==== Task input

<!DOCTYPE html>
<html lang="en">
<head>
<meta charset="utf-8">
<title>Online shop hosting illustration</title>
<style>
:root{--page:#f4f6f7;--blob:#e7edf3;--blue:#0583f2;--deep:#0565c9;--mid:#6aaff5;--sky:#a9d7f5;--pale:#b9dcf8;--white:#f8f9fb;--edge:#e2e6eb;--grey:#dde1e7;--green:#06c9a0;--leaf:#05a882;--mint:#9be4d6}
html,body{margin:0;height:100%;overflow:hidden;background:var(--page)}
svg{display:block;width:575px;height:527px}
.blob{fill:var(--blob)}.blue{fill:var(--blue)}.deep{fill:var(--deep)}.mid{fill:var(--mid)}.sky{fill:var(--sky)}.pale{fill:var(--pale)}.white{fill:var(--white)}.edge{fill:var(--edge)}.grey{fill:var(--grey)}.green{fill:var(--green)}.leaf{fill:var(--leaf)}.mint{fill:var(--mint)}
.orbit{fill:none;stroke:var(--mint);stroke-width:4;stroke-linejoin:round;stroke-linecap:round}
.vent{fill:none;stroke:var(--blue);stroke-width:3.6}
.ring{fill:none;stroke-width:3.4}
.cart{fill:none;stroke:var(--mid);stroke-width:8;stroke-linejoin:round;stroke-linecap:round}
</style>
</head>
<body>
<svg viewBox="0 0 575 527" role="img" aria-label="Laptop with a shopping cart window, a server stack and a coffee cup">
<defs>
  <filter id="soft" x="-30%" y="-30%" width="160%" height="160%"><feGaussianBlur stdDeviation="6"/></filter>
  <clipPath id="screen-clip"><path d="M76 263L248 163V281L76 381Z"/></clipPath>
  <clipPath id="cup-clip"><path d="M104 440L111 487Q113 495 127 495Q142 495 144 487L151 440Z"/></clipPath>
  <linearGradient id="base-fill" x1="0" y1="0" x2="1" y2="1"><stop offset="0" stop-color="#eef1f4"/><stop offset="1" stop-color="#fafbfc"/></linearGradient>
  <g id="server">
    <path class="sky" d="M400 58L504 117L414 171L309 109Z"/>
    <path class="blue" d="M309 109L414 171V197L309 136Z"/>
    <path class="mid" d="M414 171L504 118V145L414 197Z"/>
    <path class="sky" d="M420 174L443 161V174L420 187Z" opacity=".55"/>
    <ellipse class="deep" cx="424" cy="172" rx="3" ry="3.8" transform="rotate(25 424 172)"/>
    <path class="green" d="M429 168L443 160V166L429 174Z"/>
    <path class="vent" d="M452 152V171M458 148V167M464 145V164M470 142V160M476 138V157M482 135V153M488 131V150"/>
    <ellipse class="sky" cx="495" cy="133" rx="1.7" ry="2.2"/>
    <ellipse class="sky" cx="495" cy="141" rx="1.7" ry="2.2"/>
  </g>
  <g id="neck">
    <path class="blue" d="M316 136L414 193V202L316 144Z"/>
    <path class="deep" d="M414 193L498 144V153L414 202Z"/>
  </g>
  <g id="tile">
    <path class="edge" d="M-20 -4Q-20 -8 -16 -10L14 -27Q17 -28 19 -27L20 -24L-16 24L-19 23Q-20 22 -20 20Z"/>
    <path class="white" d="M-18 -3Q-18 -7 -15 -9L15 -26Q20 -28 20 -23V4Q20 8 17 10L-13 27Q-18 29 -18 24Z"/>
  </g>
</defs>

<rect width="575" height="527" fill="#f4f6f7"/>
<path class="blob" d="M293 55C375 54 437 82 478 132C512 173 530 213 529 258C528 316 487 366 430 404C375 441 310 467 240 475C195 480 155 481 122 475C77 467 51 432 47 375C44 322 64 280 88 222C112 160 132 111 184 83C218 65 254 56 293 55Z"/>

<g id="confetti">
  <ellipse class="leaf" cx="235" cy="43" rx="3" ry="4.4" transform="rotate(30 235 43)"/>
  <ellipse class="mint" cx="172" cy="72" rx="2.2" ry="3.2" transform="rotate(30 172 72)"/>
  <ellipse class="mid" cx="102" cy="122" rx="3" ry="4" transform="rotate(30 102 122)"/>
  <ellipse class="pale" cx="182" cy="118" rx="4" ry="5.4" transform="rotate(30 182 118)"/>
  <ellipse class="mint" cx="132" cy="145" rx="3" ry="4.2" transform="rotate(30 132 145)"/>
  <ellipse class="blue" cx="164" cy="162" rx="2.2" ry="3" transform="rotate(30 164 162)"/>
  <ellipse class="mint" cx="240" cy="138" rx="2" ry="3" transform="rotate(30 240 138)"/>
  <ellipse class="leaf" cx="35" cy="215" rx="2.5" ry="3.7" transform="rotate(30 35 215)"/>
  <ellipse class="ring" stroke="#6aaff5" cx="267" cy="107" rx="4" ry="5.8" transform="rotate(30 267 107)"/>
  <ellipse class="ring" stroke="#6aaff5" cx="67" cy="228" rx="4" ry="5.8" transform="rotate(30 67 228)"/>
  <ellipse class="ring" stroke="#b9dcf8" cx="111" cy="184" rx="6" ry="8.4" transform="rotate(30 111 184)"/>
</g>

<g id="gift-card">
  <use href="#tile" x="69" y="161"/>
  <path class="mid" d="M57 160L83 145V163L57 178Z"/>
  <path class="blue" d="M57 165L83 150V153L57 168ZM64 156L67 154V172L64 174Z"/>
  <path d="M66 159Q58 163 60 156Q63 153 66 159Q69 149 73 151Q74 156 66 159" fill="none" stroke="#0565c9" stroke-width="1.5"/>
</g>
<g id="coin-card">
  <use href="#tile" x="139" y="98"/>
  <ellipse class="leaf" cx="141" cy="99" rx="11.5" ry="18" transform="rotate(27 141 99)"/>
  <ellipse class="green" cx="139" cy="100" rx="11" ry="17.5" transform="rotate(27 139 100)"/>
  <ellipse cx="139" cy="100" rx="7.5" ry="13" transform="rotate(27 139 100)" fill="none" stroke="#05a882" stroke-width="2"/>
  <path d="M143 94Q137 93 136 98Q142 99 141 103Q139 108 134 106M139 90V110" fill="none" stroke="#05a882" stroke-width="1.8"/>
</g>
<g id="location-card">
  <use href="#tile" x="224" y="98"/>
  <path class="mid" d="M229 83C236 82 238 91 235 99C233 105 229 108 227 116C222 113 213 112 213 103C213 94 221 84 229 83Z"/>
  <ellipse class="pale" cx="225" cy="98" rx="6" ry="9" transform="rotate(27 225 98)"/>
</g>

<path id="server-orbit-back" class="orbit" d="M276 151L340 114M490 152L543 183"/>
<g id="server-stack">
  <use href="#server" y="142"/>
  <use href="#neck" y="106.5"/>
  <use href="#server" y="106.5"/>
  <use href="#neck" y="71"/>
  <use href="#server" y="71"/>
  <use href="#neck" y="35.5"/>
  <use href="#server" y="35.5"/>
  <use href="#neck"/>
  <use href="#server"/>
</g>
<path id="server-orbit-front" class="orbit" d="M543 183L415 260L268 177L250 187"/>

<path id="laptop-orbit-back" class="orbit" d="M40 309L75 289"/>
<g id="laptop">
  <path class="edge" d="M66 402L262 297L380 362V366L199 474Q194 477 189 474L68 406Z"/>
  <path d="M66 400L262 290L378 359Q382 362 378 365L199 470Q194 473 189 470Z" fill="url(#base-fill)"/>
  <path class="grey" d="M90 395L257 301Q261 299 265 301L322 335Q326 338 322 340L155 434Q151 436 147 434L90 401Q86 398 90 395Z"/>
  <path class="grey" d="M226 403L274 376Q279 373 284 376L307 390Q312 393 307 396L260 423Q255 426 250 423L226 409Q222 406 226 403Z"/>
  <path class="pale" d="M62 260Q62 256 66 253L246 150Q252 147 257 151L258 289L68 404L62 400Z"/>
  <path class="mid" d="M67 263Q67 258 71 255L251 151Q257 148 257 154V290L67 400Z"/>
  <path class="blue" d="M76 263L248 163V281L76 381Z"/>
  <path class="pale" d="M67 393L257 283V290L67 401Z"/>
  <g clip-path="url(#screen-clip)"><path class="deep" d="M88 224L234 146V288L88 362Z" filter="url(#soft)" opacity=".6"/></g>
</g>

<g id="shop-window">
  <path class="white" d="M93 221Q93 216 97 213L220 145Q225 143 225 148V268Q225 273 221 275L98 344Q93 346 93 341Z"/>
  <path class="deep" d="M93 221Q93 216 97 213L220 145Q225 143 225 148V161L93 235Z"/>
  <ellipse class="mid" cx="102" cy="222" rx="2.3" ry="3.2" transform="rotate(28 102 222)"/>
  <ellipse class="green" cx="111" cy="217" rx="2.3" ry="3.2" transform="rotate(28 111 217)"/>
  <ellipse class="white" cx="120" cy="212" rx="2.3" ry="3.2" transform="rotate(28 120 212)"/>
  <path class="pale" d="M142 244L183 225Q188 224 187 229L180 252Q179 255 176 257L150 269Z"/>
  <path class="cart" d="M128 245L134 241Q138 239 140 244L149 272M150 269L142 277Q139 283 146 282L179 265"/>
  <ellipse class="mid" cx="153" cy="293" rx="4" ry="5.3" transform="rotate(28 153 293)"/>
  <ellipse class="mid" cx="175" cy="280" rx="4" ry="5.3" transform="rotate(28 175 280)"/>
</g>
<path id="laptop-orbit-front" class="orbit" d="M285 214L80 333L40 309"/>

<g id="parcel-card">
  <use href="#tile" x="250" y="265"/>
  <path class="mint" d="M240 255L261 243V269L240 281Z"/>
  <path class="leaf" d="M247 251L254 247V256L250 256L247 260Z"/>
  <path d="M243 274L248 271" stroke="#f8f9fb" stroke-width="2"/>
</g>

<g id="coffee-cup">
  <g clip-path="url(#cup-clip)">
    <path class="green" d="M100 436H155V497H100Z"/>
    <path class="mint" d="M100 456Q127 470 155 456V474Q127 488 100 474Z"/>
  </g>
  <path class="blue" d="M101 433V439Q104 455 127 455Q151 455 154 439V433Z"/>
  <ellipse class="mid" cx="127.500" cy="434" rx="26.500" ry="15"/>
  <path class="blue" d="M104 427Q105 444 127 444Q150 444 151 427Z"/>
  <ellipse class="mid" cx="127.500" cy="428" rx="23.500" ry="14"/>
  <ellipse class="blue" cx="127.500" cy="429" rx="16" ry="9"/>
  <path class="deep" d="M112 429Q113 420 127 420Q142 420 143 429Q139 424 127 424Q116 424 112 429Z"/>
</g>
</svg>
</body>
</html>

========

*Required work*. Look through the records and copy every line that has the word "html".

*Solution to this problem*.
<!DOCTYPE html>
<html lang="en">
html,body{margin:0;height:100%;overflow:hidden;background:var(--page)}
</html>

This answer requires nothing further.